TO DO: When you return the material, keep every line exactly as it is and omit the pictures.

EXERCISE DATA:
== Segment start ==

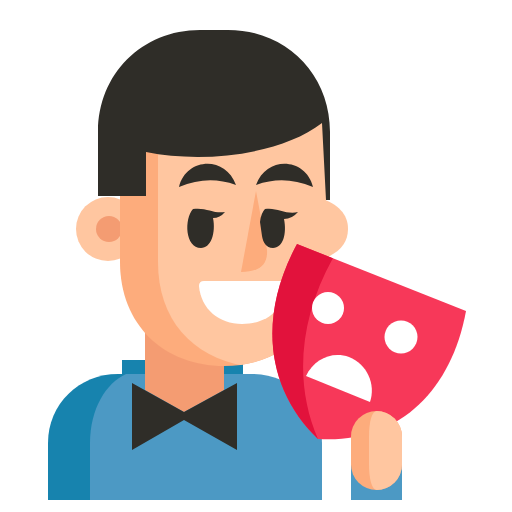
<!DOCTYPE html>
<html lang="en">
<head>
<meta charset="utf-8">
<title>Actor with a mask</title>
<style>
:root {
  --paper: #ffffff;
  --ink: #2f2d28;
  --skin: #ffc6a0;
  --skin-shade: #f49c72;
  --skin-side: #fdac7c;
  --shirt: #4c99c4;
  --shirt-shade: #1783ae;
  --mask: #f73859;
  --mask-shade: #e2123c;
}
html, body { margin: 0; background: var(--paper); overflow: hidden; }
svg { display: block; width: 512px; height: 512px; }
.ink { fill: var(--ink); }
.white { fill: var(--paper); }
.skin { fill: var(--skin); }
.skin-shade { fill: var(--skin-shade); }
.skin-side { fill: var(--skin-side); }
.shirt { fill: var(--shirt); }
.shirt-shade { fill: var(--shirt-shade); }
.mask { fill: var(--mask); }
.mask-shade { fill: var(--mask-shade); }
</style>
</head>
<body>
<svg viewBox="0 0 512 512" role="img" aria-label="Smiling actor in a bow tie holding a sad theatre mask">
  <defs>
    <clipPath id="face-outline">
      <path d="M120 120H326V262C326 325 284 366 224 366C164 366 120 325 120 262Z"/>
    </clipPath>
    <clipPath id="mask-outline">
      <path d="M297 244L466 311C451 393 396 444 318 439C267 390 257 318 297 244Z"/>
    </clipPath>
    <clipPath id="hand-outline">
      <rect x="351" y="411" width="51" height="79" rx="25.5"/>
    </clipPath>
  </defs>

  <g id="shirt">
    <path class="shirt-shade" d="M122 360H243V420H122Z"/>
    <path class="shirt-shade" d="M48 500V443C48 404 79 374 118 374H150V500Z"/>
    <path class="shirt" d="M90 500V443C90 409 106 383 126 374H252C291 374 322 404 322 443V500Z"/>
    <rect class="shirt" x="351" y="446" width="51" height="54"/>
  </g>

  <path id="neck" class="skin-shade" d="M145 330H224V390L184 412L145 390Z"/>

  <g id="ears">
    <circle class="skin" cx="108" cy="229" r="32"/>
    <circle class="skin-shade" cx="109" cy="229" r="13"/>
    <path class="skin" d="M320 198C338 204 348 214 348 229C348 244 338 254 320 260Z"/>
  </g>

  <g id="face" clip-path="url(#face-outline)">
    <rect class="skin-side" x="120" y="120" width="206" height="246"/>
    <path class="skin" d="M158 120H326V366H244C192 356 158 320 158 262Z"/>
  </g>

  <path id="hair" class="ink" d="M98 196V132C98 74 142 30 200 30H228C286 30 330 74 330 132V200H326L322 123C282 154 205 164 146 152V196Z"/>

  <g id="features">
    <path class="ink" d="M179 187C186 158 225 155 236 185C216 178 199 179 179 187Z"/>
    <path class="ink" d="M256 185C267 155 306 158 313 187C293 179 276 178 256 185Z"/>
    <path class="skin-side" d="M256 191L267 250C268 265 259 272 241 272Z"/>
    <path class="ink" d="M193 209C206 207 214 214 225 212Q220 218 213 218C216 233 211 248 201 248C185 248 184 219 193 209Z"/>
    <path class="ink" d="M265 209C277 207 286 215 298 212Q292 219 284 219C287 234 283 248 273 248C266 248 263 242 262 236L260 222Q261 213 265 209Z"/>
    <path class="white" d="M204 281H281Q285 281 285 286C285 310 266 324 242 324C219 324 201 309 199 286Q199 281 204 281Z"/>
  </g>

  <path id="bow-tie" class="ink" d="M132 383L184 412L237 383V450L184 420L132 450Z"/>

  <g id="sad-mask">
    <g clip-path="url(#mask-outline)">
      <rect class="mask" x="260" y="240" width="210" height="205"/>
      <path class="mask-shade" d="M260 240H297L333 258C299 319 294 384 318 439H260Z"/>
    </g>
    <circle class="white" cx="328" cy="308" r="16"/>
    <circle class="white" cx="401" cy="337" r="16.5"/>
    <path class="white" d="M306 376C314 359 332 351 349 357C367 364 376 384 370 402Z"/>
  </g>

  <g id="hand" clip-path="url(#hand-outline)">
    <rect class="skin-side" x="351" y="411" width="51" height="79"/>
    <path class="skin" d="M377 411H402V490H377C372 490 369 480 369 464V437C369 421 372 411 377 411Z"/>
  </g>
</svg>
</body>
</html>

== Segment end ==

FINISHED TASK:
<!DOCTYPE html>
<html lang="en">
<head>
<meta charset="utf-8">
<title>Actor with a mask</title>
<style>
:root {
  --paper: #ffffff;
  --ink: #2f2d28;
  --skin: #ffc6a0;
  --skin-shade: #f49c72;
  --skin-side: #fdac7c;
  --shirt: #4c99c4;
  --shirt-shade: #1783ae;
  --mask: #f73859;
  --mask-shade: #e2123c;
}
html, body { margin: 0; background: var(--paper); overflow: hidden; }
svg { display: block; width: 512px; height: 512px; }
.ink { fill: var(--ink); }
.white { fill: var(--paper); }
.skin { fill: var(--skin); }
.skin-shade { fill: var(--skin-shade); }
.skin-side { fill: var(--skin-side); }
.shirt { fill: var(--shirt); }
.shirt-shade { fill: var(--shirt-shade); }
.mask { fill: var(--mask); }
.mask-shade { fill: var(--mask-shade); }
</style>
</head>
<body>
<svg viewBox="0 0 512 512" role="img" aria-label="Smiling actor in a bow tie holding a sad theatre mask">
  <defs>
    <clipPath id="face-outline">
      <path d="M120 120H326V262C326 325 284 366 224 366C164 366 120 325 120 262Z"/>
    </clipPath>
    <clipPath id="mask-outline">
      <path d="M297 244L466 311C451 393 396 444 318 439C267 390 257 318 297 244Z"/>
    </clipPath>
    <clipPath id="hand-outline">
      <rect x="351" y="411" width="51" height="79" rx="25.5"/>
    </clipPath>
  </defs>

  <g id="shirt">
    <path class="shirt-shade" d="M122 360H243V420H122Z"/>
    <path class="shirt-shade" d="M48 500V443C48 404 79 374 118 374H150V500Z"/>
    <path class="shirt" d="M90 500V443C90 409 106 383 126 374H252C291 374 322 404 322 443V500Z"/>
    <rect class="shirt" x="351" y="446" width="51" height="54"/>
  </g>

  <path id="neck" class="skin-shade" d="M145 330H224V390L184 412L145 390Z"/>

  <g id="ears">
    <circle class="skin" cx="108" cy="229" r="32"/>
    <circle class="skin-shade" cx="109" cy="229" r="13"/>
    <path class="skin" d="M320 198C338 204 348 214 348 229C348 244 338 254 320 260Z"/>
  </g>

  <g id="face" clip-path="url(#face-outline)">
    <rect class="skin-side" x="120" y="120" width="206" height="246"/>
    <path class="skin" d="M158 120H326V366H244C192 356 158 320 158 262Z"/>
  </g>

  <path id="hair" class="ink" d="M98 196V132C98 74 142 30 200 30H228C286 30 330 74 330 132V200H326L322 123C282 154 205 164 146 152V196Z"/>

  <g id="features">
    <path class="ink" d="M179 187C186 158 225 155 236 185C216 178 199 179 179 187Z"/>
    <path class="ink" d="M256 185C267 155 306 158 313 187C293 179 276 178 256 185Z"/>
    <path class="skin-side" d="M256 191L267 250C268 265 259 272 241 272Z"/>
    <path class="ink" d="M193 209C206 207 214 214 225 212Q220 218 213 218C216 233 211 248 201 248C185 248 184 219 193 209Z"/>
    <path class="ink" d="M265 209C277 207 286 215 298 212Q292 219 284 219C287 234 283 248 273 248C266 248 263 242 262 236L260 222Q261 213 265 209Z"/>
    <path class="white" d="M204 281H281Q285 281 285 286C285 310 266 324 242 324C219 324 201 309 199 286Q199 281 204 281Z"/>
  </g>

  <path id="bow-tie" class="ink" d="M132 383L184 412L237 383V450L184 420L132 450Z"/>

  <g id="sad-mask">
    <g clip-path="url(#mask-outline)">
      <rect class="mask" x="260" y="240" width="210" height="205"/>
      <path class="mask-shade" d="M260 240H297L333 258C299 319 294 384 318 439H260Z"/>
    </g>
    <circle class="white" cx="328" cy="308" r="16"/>
    <circle class="white" cx="401" cy="337" r="16.5"/>
    <path class="white" d="M306 376C314 359 332 351 349 357C367 364 376 384 370 402Z"/>
  </g>

  <g id="hand" clip-path="url(#hand-outline)">
    <rect class="skin-side" x="351" y="411" width="51" height="79"/>
    <path class="skin" d="M377 411H402V490H377C372 490 369 480 369 464V437C369 421 372 411 377 411Z"/>
  </g>
</svg>
</body>
</html>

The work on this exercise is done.